The data:
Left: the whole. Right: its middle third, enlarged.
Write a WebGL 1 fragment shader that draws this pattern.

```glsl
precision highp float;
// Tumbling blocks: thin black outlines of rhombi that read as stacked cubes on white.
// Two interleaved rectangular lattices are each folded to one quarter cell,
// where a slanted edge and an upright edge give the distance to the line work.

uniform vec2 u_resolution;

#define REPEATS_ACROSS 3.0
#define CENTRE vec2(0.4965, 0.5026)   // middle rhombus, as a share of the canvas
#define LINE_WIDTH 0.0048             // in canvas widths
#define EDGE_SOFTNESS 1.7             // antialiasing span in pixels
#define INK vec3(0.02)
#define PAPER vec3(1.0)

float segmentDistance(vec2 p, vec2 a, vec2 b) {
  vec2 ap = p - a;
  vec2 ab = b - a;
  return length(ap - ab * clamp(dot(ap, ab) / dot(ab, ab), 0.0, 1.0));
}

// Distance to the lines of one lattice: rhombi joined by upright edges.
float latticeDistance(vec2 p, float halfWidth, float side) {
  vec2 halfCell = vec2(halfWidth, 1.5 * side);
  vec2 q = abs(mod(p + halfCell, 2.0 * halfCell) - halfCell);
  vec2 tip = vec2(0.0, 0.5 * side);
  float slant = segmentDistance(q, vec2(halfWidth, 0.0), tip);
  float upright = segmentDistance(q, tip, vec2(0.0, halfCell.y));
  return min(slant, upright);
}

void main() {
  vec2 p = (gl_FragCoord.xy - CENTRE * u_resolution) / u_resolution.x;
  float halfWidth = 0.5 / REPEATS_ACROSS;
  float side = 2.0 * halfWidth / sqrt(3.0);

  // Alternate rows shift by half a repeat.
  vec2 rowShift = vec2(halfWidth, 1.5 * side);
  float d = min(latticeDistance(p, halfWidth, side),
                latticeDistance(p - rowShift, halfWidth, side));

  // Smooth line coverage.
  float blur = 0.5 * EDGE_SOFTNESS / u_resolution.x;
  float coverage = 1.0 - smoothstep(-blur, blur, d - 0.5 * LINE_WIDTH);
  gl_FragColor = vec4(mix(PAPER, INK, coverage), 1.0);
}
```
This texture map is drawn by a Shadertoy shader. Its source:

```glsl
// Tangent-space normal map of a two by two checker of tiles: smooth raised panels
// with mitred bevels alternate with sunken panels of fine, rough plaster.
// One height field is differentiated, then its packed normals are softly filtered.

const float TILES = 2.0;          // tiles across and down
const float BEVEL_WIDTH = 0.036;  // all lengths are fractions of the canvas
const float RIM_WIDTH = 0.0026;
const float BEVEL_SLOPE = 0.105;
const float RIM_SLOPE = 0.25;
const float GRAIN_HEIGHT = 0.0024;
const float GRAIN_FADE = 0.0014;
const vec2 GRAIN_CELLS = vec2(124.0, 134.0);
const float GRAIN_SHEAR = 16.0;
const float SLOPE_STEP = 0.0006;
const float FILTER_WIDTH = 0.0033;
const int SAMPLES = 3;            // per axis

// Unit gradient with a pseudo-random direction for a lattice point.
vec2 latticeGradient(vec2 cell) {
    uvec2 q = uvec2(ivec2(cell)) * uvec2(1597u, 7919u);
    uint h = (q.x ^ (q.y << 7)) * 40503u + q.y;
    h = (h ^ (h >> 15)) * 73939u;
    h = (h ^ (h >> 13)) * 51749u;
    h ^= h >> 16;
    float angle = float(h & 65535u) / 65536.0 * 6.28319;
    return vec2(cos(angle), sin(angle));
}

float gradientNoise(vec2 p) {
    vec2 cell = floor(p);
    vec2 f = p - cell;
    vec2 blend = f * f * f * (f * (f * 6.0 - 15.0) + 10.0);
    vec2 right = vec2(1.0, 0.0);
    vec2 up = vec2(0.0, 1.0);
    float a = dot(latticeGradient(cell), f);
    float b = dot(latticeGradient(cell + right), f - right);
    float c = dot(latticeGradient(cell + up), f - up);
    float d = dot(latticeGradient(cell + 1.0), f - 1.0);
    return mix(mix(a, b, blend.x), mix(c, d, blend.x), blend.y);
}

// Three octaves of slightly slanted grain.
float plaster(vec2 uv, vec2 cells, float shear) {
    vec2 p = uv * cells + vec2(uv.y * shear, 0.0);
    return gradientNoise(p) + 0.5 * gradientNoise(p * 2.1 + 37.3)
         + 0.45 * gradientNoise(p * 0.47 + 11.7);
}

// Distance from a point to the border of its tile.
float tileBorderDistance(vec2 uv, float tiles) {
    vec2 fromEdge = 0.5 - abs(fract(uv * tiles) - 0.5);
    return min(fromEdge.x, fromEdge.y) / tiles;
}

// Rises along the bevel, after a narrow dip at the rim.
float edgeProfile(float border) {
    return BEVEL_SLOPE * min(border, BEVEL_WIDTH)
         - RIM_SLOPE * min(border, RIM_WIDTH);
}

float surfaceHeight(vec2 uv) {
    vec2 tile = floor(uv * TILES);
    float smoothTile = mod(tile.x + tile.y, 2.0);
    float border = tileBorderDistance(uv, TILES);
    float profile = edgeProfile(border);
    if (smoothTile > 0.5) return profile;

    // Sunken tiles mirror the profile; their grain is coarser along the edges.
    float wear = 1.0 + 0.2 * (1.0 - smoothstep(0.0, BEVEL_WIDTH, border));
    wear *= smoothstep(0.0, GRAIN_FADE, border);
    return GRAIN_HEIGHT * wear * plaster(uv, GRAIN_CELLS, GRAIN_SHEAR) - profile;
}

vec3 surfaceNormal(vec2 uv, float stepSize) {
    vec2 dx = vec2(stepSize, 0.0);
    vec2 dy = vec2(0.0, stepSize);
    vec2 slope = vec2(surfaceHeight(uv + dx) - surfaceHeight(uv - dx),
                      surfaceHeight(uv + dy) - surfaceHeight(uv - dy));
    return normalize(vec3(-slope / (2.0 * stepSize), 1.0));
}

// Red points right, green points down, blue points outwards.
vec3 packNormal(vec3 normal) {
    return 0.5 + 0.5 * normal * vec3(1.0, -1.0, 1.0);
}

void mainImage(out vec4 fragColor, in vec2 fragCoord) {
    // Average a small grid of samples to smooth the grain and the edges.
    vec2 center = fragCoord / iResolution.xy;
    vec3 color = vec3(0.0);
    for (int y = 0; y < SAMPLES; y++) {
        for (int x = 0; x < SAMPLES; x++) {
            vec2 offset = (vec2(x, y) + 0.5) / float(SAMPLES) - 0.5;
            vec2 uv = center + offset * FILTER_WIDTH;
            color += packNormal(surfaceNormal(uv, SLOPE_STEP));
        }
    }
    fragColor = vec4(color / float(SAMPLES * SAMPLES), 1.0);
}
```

What you have to do:
Mind each word and retype the entire listing above.

Answer:
Left: the whole. Right: its middle third, enlarged.
Write a WebGL 1 fragment shader that draws this pattern.

```glsl
precision highp float;
// Tumbling blocks: thin black outlines of rhombi that read as stacked cubes on white.
// Two interleaved rectangular lattices are each folded to one quarter cell,
// where a slanted edge and an upright edge give the distance to the line work.

uniform vec2 u_resolution;

#define REPEATS_ACROSS 3.0
#define CENTRE vec2(0.4965, 0.5026)   // middle rhombus, as a share of the canvas
#define LINE_WIDTH 0.0048             // in canvas widths
#define EDGE_SOFTNESS 1.7             // antialiasing span in pixels
#define INK vec3(0.02)
#define PAPER vec3(1.0)

float segmentDistance(vec2 p, vec2 a, vec2 b) {
  vec2 ap = p - a;
  vec2 ab = b - a;
  return length(ap - ab * clamp(dot(ap, ab) / dot(ab, ab), 0.0, 1.0));
}

// Distance to the lines of one lattice: rhombi joined by upright edges.
float latticeDistance(vec2 p, float halfWidth, float side) {
  vec2 halfCell = vec2(halfWidth, 1.5 * side);
  vec2 q = abs(mod(p + halfCell, 2.0 * halfCell) - halfCell);
  vec2 tip = vec2(0.0, 0.5 * side);
  float slant = segmentDistance(q, vec2(halfWidth, 0.0), tip);
  float upright = segmentDistance(q, tip, vec2(0.0, halfCell.y));
  return min(slant, upright);
}

void main() {
  vec2 p = (gl_FragCoord.xy - CENTRE * u_resolution) / u_resolution.x;
  float halfWidth = 0.5 / REPEATS_ACROSS;
  float side = 2.0 * halfWidth / sqrt(3.0);

  // Alternate rows shift by half a repeat.
  vec2 rowShift = vec2(halfWidth, 1.5 * side);
  float d = min(latticeDistance(p, halfWidth, side),
                latticeDistance(p - rowShift, halfWidth, side));

  // Smooth line coverage.
  float blur = 0.5 * EDGE_SOFTNESS / u_resolution.x;
  float coverage = 1.0 - smoothstep(-blur, blur, d - 0.5 * LINE_WIDTH);
  gl_FragColor = vec4(mix(PAPER, INK, coverage), 1.0);
}
```
This texture map is drawn by a Shadertoy shader. Its source:

```glsl
// Tangent-space normal map of a two by two checker of tiles: smooth raised panels
// with mitred bevels alternate with sunken panels of fine, rough plaster.
// One height field is differentiated, then its packed normals are softly filtered.

const float TILES = 2.0;          // tiles across and down
const float BEVEL_WIDTH = 0.036;  // all lengths are fractions of the canvas
const float RIM_WIDTH = 0.0026;
const float BEVEL_SLOPE = 0.105;
const float RIM_SLOPE = 0.25;
const float GRAIN_HEIGHT = 0.0024;
const float GRAIN_FADE = 0.0014;
const vec2 GRAIN_CELLS = vec2(124.0, 134.0);
const float GRAIN_SHEAR = 16.0;
const float SLOPE_STEP = 0.0006;
const float FILTER_WIDTH = 0.0033;
const int SAMPLES = 3;            // per axis

// Unit gradient with a pseudo-random direction for a lattice point.
vec2 latticeGradient(vec2 cell) {
    uvec2 q = uvec2(ivec2(cell)) * uvec2(1597u, 7919u);
    uint h = (q.x ^ (q.y << 7)) * 40503u + q.y;
    h = (h ^ (h >> 15)) * 73939u;
    h = (h ^ (h >> 13)) * 51749u;
    h ^= h >> 16;
    float angle = float(h & 65535u) / 65536.0 * 6.28319;
    return vec2(cos(angle), sin(angle));
}

float gradientNoise(vec2 p) {
    vec2 cell = floor(p);
    vec2 f = p - cell;
    vec2 blend = f * f * f * (f * (f * 6.0 - 15.0) + 10.0);
    vec2 right = vec2(1.0, 0.0);
    vec2 up = vec2(0.0, 1.0);
    float a = dot(latticeGradient(cell), f);
    float b = dot(latticeGradient(cell + right), f - right);
    float c = dot(latticeGradient(cell + up), f - up);
    float d = dot(latticeGradient(cell + 1.0), f - 1.0);
    return mix(mix(a, b, blend.x), mix(c, d, blend.x), blend.y);
}

// Three octaves of slightly slanted grain.
float plaster(vec2 uv, vec2 cells, float shear) {
    vec2 p = uv * cells + vec2(uv.y * shear, 0.0);
    return gradientNoise(p) + 0.5 * gradientNoise(p * 2.1 + 37.3)
         + 0.45 * gradientNoise(p * 0.47 + 11.7);
}

// Distance from a point to the border of its tile.
float tileBorderDistance(vec2 uv, float tiles) {
    vec2 fromEdge = 0.5 - abs(fract(uv * tiles) - 0.5);
    return min(fromEdge.x, fromEdge.y) / tiles;
}

// Rises along the bevel, after a narrow dip at the rim.
float edgeProfile(float border) {
    return BEVEL_SLOPE * min(border, BEVEL_WIDTH)
         - RIM_SLOPE * min(border, RIM_WIDTH);
}

float surfaceHeight(vec2 uv) {
    vec2 tile = floor(uv * TILES);
    float smoothTile = mod(tile.x + tile.y, 2.0);
    float border = tileBorderDistance(uv, TILES);
    float profile = edgeProfile(border);
    if (smoothTile > 0.5) return profile;

    // Sunken tiles mirror the profile; their grain is coarser along the edges.
    float wear = 1.0 + 0.2 * (1.0 - smoothstep(0.0, BEVEL_WIDTH, border));
    wear *= smoothstep(0.0, GRAIN_FADE, border);
    return GRAIN_HEIGHT * wear * plaster(uv, GRAIN_CELLS, GRAIN_SHEAR) - profile;
}

vec3 surfaceNormal(vec2 uv, float stepSize) {
    vec2 dx = vec2(stepSize, 0.0);
    vec2 dy = vec2(0.0, stepSize);
    vec2 slope = vec2(surfaceHeight(uv + dx) - surfaceHeight(uv - dx),
                      surfaceHeight(uv + dy) - surfaceHeight(uv - dy));
    return normalize(vec3(-slope / (2.0 * stepSize), 1.0));
}

// Red points right, green points down, blue points outwards.
vec3 packNormal(vec3 normal) {
    return 0.5 + 0.5 * normal * vec3(1.0, -1.0, 1.0);
}

void mainImage(out vec4 fragColor, in vec2 fragCoord) {
    // Average a small grid of samples to smooth the grain and the edges.
    vec2 center = fragCoord / iResolution.xy;
    vec3 color = vec3(0.0);
    for (int y = 0; y < SAMPLES; y++) {
        for (int x = 0; x < SAMPLES; x++) {
            vec2 offset = (vec2(x, y) + 0.5) / float(SAMPLES) - 0.5;
            vec2 uv = center + offset * FILTER_WIDTH;
            color += packNormal(surfaceNormal(uv, SLOPE_STEP));
        }
    }
    fragColor = vec4(color / float(SAMPLES * SAMPLES), 1.0);
}
```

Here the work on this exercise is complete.